• _THE PROBLEM_:
Set every record down verbatim and omit the pictures.

- - -

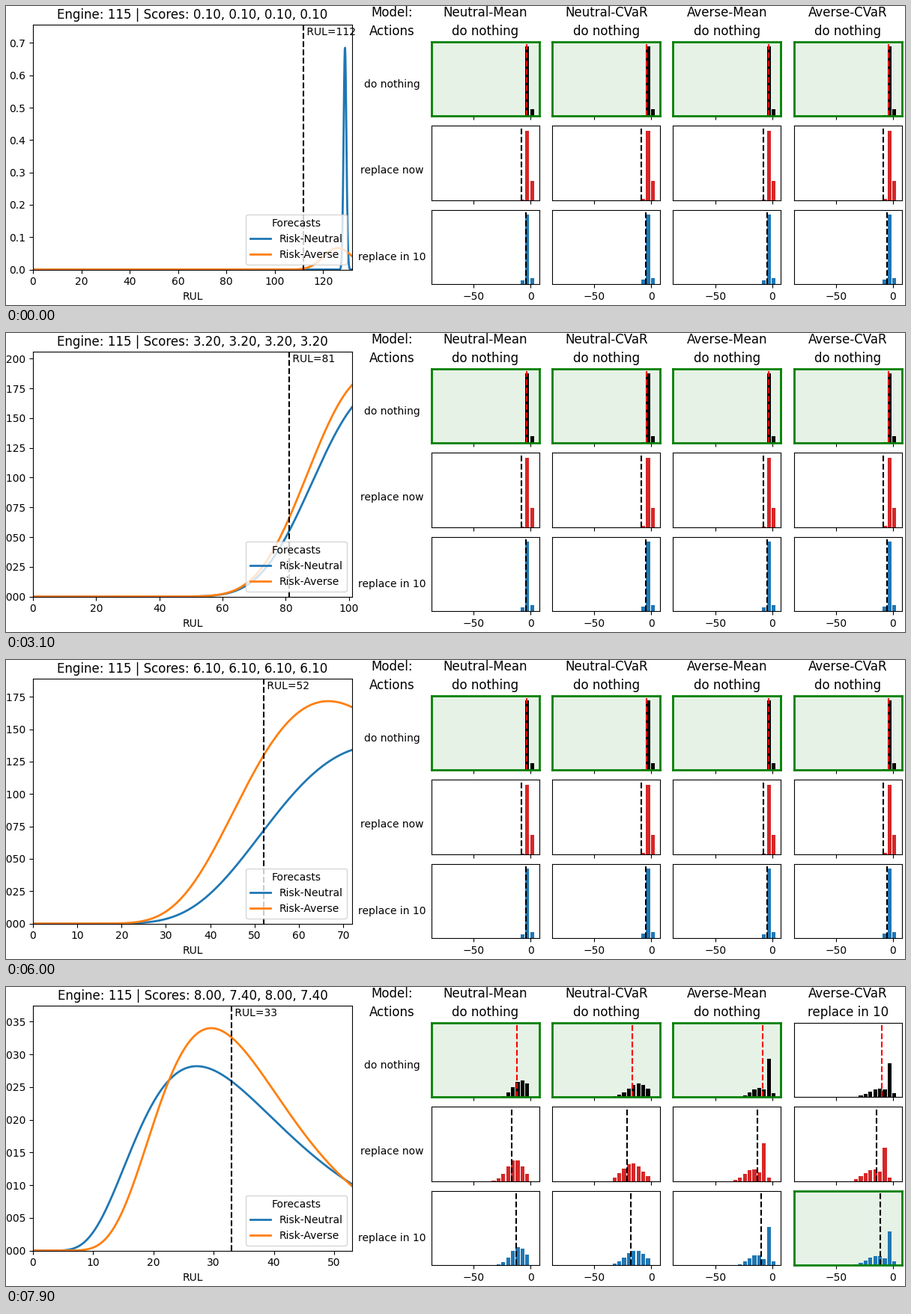
Animation of 1200x400 px, one loop 8000 ms. Source, as a matplotlib script:

```python
import numpy as np
import matplotlib.pyplot as plt
from matplotlib.animation import FuncAnimation

W, H, FRAMES = 1200, 400, 80
plt.rcParams["font.family"] = "DejaVu Sans"
fig = plt.figure(figsize=(W / 100, H / 100), dpi=100, facecolor="white")


def pixel_axes(left, top, width, height):
    return fig.add_axes([left / W, 1 - (top + height) / H, width / W, height / H])


# Key points of the log-normal forecasts: modes and sigmas over time.
STEPS = [0, 19, 31, 39, 52, 67, 79]
FORECASTS = {
    "Risk-Neutral": ([129.05, 116, 110.3, 115.5, 81.3, 74.5, 27.2],
                     [0.0045, 0.161, 0.2025, 0.148, 0.3315, 0.37, 0.4665]),
    "Risk-Averse": ([126, 115, 107.4, 110.4, 81.5, 53.6, 29.6],
                    [0.0475, 0.132, 0.195, 0.1454, 0.312, 0.3465, 0.37]),
}


def lognormal(x, mode, sigma):
    z = np.log(x / mode) / sigma - sigma
    return np.exp(-z * z / 2) / (x * sigma * np.sqrt(2 * np.pi))


# Forecast panel
main = pixel_axes(36, 25.3, 426, 327.3)
main.set_xlabel("RUL")
curves = [main.plot([], [], lw=2, label=name)[0] for name in FORECASTS]
rul_line = main.axvline(0, color="k", ls="--", lw=1.5)
rul_text = main.text(0, 0.957, "", transform=main.get_xaxis_transform())
main.legend(title="Forecasts", loc="lower right")

# Row captions
ACTIONS = ["do nothing", "replace now", "replace in 10"]
captions = pixel_axes(470.5, 47.8, 89, 324.6)
captions.axis("off")
captions.set_title("Model:\nActions", linespacing=1.5)
for row, action in enumerate(ACTIONS):
    captions.text(0.5, 0.825 - 0.357 * row, action, ha="center", va="center", clip_on=True)

# Utility histograms: bins run from the highest utility downwards.
MODELS = ["Neutral-Mean", "Neutral-CVaR", "Averse-Mean", "Averse-CVaR"]
BINS = np.arange(9)
LATE_VALUE = [-12.2, -17, -8.6, -10]
VALUE_SHIFT = [0, -4.3, -0.8]


def early_bars(row, cvar):
    bars = np.zeros(BINS.size)
    bars[:3] = [(9, 26, 8)[row], 93, (0, 1, 5)[row] + cvar]
    return bars


def late_bars(row, averse, cvar):
    """A bell of outcomes; averse models add a spike at the best ones."""
    center = (2.2, 3.5, 2.8)[row] + 0.8 * max(averse, cvar)
    peak = (23, 29, 25)[row] - 5 * cvar
    bars = peak * np.exp(-((BINS - center) / (1.7 + 0.4 * cvar)) ** 2 / 2)
    bars[0] = 0
    if averse:
        spike = 2 if row == 1 else 1
        bars *= 0.55 + 0.1 * cvar
        bars[spike - 1:spike + 1] = 5, 51 - 6 * cvar
    return bars


class Panel:
    def __init__(self, col, row):
        averse, cvar = divmod(col, 2)
        self.ax = pixel_axes(568 + 161.2 * col, 47.8 + 112.5 * row, 144, 99.6)
        self.ax.set(xlim=(-87, 7.7), ylim=(0, 99.6), xticks=[-50, 0], yticks=[])
        self.ax.tick_params(labelbottom=row == 2)
        self.early, self.late = early_bars(row, cvar), late_bars(row, averse, cvar)
        self.values = np.array([-3.6 + 0.3 * averse - 0.8 * cvar, LATE_VALUE[col]]) + VALUE_SHIFT[row]
        self.bars = self.ax.bar(1.3 - 4.22 * BINS, self.early, 3.38, color=("k", "C3", "C0")[row])
        self.line = self.ax.axvline(0, color="k" if row else "r", ls="--", lw=1.5)

    def update(self, mix, chosen):
        for bar, height in zip(self.bars, self.early + mix * (self.late - self.early)):
            bar.set_height(height)
        self.line.set_xdata([self.values @ (1 - mix, mix)] * 2)
        self.ax.set_facecolor(("green", 0.1) if chosen else "white")
        for spine in self.ax.spines.values():
            spine.set(color="green" if chosen else "black", linewidth=2 if chosen else 0.8)


panels = [[Panel(col, row) for row in range(3)] for col in range(4)]


def update(step):
    rul = 112 - step
    x = np.linspace(0.01, rul + 20, 1000)
    peak = 0
    for curve, (modes, sigmas) in zip(curves, FORECASTS.values()):
        mode, sigma = np.interp(step, STEPS, modes), np.interp(step, STEPS, sigmas)
        curve.set_data(x, lognormal(x, mode, sigma))
        peak = max(peak, lognormal(mode, mode, sigma))
    main.set(xlim=(0, rul + 20), ylim=(0, 1.1 * peak))
    rul_line.set_xdata([rul, rul])
    rul_text.set_x(rul)
    rul_text.set_text(f" RUL={rul}")

    score = (step + 1) / 10
    scores = [min(score, 7.4) if col % 2 else score for col in range(4)]
    main.set_title("Engine: 115 | Scores: " + ", ".join(f"{s:.2f}" for s in scores))

    mix = np.clip((step - 67) / 12, 0, 1) ** 1.3
    for col, model in enumerate(MODELS):
        choice = 2 if col == 3 and step >= 73 else 0
        panels[col][0].ax.set_title(f"{model}\n{ACTIONS[choice]}", linespacing=1.5)
        for row, panel in enumerate(panels[col]):
            panel.update(mix, row == choice)
    return []


anim = FuncAnimation(fig, update, frames=FRAMES, interval=100, repeat=True, repeat_delay=0,
                     init_func=lambda: update(0))
plt.show()
```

- - -

• _SOLUTION_:
Animation of 1200x400 px, one loop 8000 ms. Source, as a matplotlib script:

```python
import numpy as np
import matplotlib.pyplot as plt
from matplotlib.animation import FuncAnimation

W, H, FRAMES = 1200, 400, 80
plt.rcParams["font.family"] = "DejaVu Sans"
fig = plt.figure(figsize=(W / 100, H / 100), dpi=100, facecolor="white")


def pixel_axes(left, top, width, height):
    return fig.add_axes([left / W, 1 - (top + height) / H, width / W, height / H])


# Key points of the log-normal forecasts: modes and sigmas over time.
STEPS = [0, 19, 31, 39, 52, 67, 79]
FORECASTS = {
    "Risk-Neutral": ([129.05, 116, 110.3, 115.5, 81.3, 74.5, 27.2],
                     [0.0045, 0.161, 0.2025, 0.148, 0.3315, 0.37, 0.4665]),
    "Risk-Averse": ([126, 115, 107.4, 110.4, 81.5, 53.6, 29.6],
                    [0.0475, 0.132, 0.195, 0.1454, 0.312, 0.3465, 0.37]),
}


def lognormal(x, mode, sigma):
    z = np.log(x / mode) / sigma - sigma
    return np.exp(-z * z / 2) / (x * sigma * np.sqrt(2 * np.pi))


# Forecast panel
main = pixel_axes(36, 25.3, 426, 327.3)
main.set_xlabel("RUL")
curves = [main.plot([], [], lw=2, label=name)[0] for name in FORECASTS]
rul_line = main.axvline(0, color="k", ls="--", lw=1.5)
rul_text = main.text(0, 0.957, "", transform=main.get_xaxis_transform())
main.legend(title="Forecasts", loc="lower right")

# Row captions
ACTIONS = ["do nothing", "replace now", "replace in 10"]
captions = pixel_axes(470.5, 47.8, 89, 324.6)
captions.axis("off")
captions.set_title("Model:\nActions", linespacing=1.5)
for row, action in enumerate(ACTIONS):
    captions.text(0.5, 0.825 - 0.357 * row, action, ha="center", va="center", clip_on=True)

# Utility histograms: bins run from the highest utility downwards.
MODELS = ["Neutral-Mean", "Neutral-CVaR", "Averse-Mean", "Averse-CVaR"]
BINS = np.arange(9)
LATE_VALUE = [-12.2, -17, -8.6, -10]
VALUE_SHIFT = [0, -4.3, -0.8]


def early_bars(row, cvar):
    bars = np.zeros(BINS.size)
    bars[:3] = [(9, 26, 8)[row], 93, (0, 1, 5)[row] + cvar]
    return bars


def late_bars(row, averse, cvar):
    """A bell of outcomes; averse models add a spike at the best ones."""
    center = (2.2, 3.5, 2.8)[row] + 0.8 * max(averse, cvar)
    peak = (23, 29, 25)[row] - 5 * cvar
    bars = peak * np.exp(-((BINS - center) / (1.7 + 0.4 * cvar)) ** 2 / 2)
    bars[0] = 0
    if averse:
        spike = 2 if row == 1 else 1
        bars *= 0.55 + 0.1 * cvar
        bars[spike - 1:spike + 1] = 5, 51 - 6 * cvar
    return bars


class Panel:
    def __init__(self, col, row):
        averse, cvar = divmod(col, 2)
        self.ax = pixel_axes(568 + 161.2 * col, 47.8 + 112.5 * row, 144, 99.6)
        self.ax.set(xlim=(-87, 7.7), ylim=(0, 99.6), xticks=[-50, 0], yticks=[])
        self.ax.tick_params(labelbottom=row == 2)
        self.early, self.late = early_bars(row, cvar), late_bars(row, averse, cvar)
        self.values = np.array([-3.6 + 0.3 * averse - 0.8 * cvar, LATE_VALUE[col]]) + VALUE_SHIFT[row]
        self.bars = self.ax.bar(1.3 - 4.22 * BINS, self.early, 3.38, color=("k", "C3", "C0")[row])
        self.line = self.ax.axvline(0, color="k" if row else "r", ls="--", lw=1.5)

    def update(self, mix, chosen):
        for bar, height in zip(self.bars, self.early + mix * (self.late - self.early)):
            bar.set_height(height)
        self.line.set_xdata([self.values @ (1 - mix, mix)] * 2)
        self.ax.set_facecolor(("green", 0.1) if chosen else "white")
        for spine in self.ax.spines.values():
            spine.set(color="green" if chosen else "black", linewidth=2 if chosen else 0.8)


panels = [[Panel(col, row) for row in range(3)] for col in range(4)]


def update(step):
    rul = 112 - step
    x = np.linspace(0.01, rul + 20, 1000)
    peak = 0
    for curve, (modes, sigmas) in zip(curves, FORECASTS.values()):
        mode, sigma = np.interp(step, STEPS, modes), np.interp(step, STEPS, sigmas)
        curve.set_data(x, lognormal(x, mode, sigma))
        peak = max(peak, lognormal(mode, mode, sigma))
    main.set(xlim=(0, rul + 20), ylim=(0, 1.1 * peak))
    rul_line.set_xdata([rul, rul])
    rul_text.set_x(rul)
    rul_text.set_text(f" RUL={rul}")

    score = (step + 1) / 10
    scores = [min(score, 7.4) if col % 2 else score for col in range(4)]
    main.set_title("Engine: 115 | Scores: " + ", ".join(f"{s:.2f}" for s in scores))

    mix = np.clip((step - 67) / 12, 0, 1) ** 1.3
    for col, model in enumerate(MODELS):
        choice = 2 if col == 3 and step >= 73 else 0
        panels[col][0].ax.set_title(f"{model}\n{ACTIONS[choice]}", linespacing=1.5)
        for row, panel in enumerate(panels[col]):
            panel.update(mix, row == choice)
    return []


anim = FuncAnimation(fig, update, frames=FRAMES, interval=100, repeat=True, repeat_delay=0,
                     init_func=lambda: update(0))
plt.show()
```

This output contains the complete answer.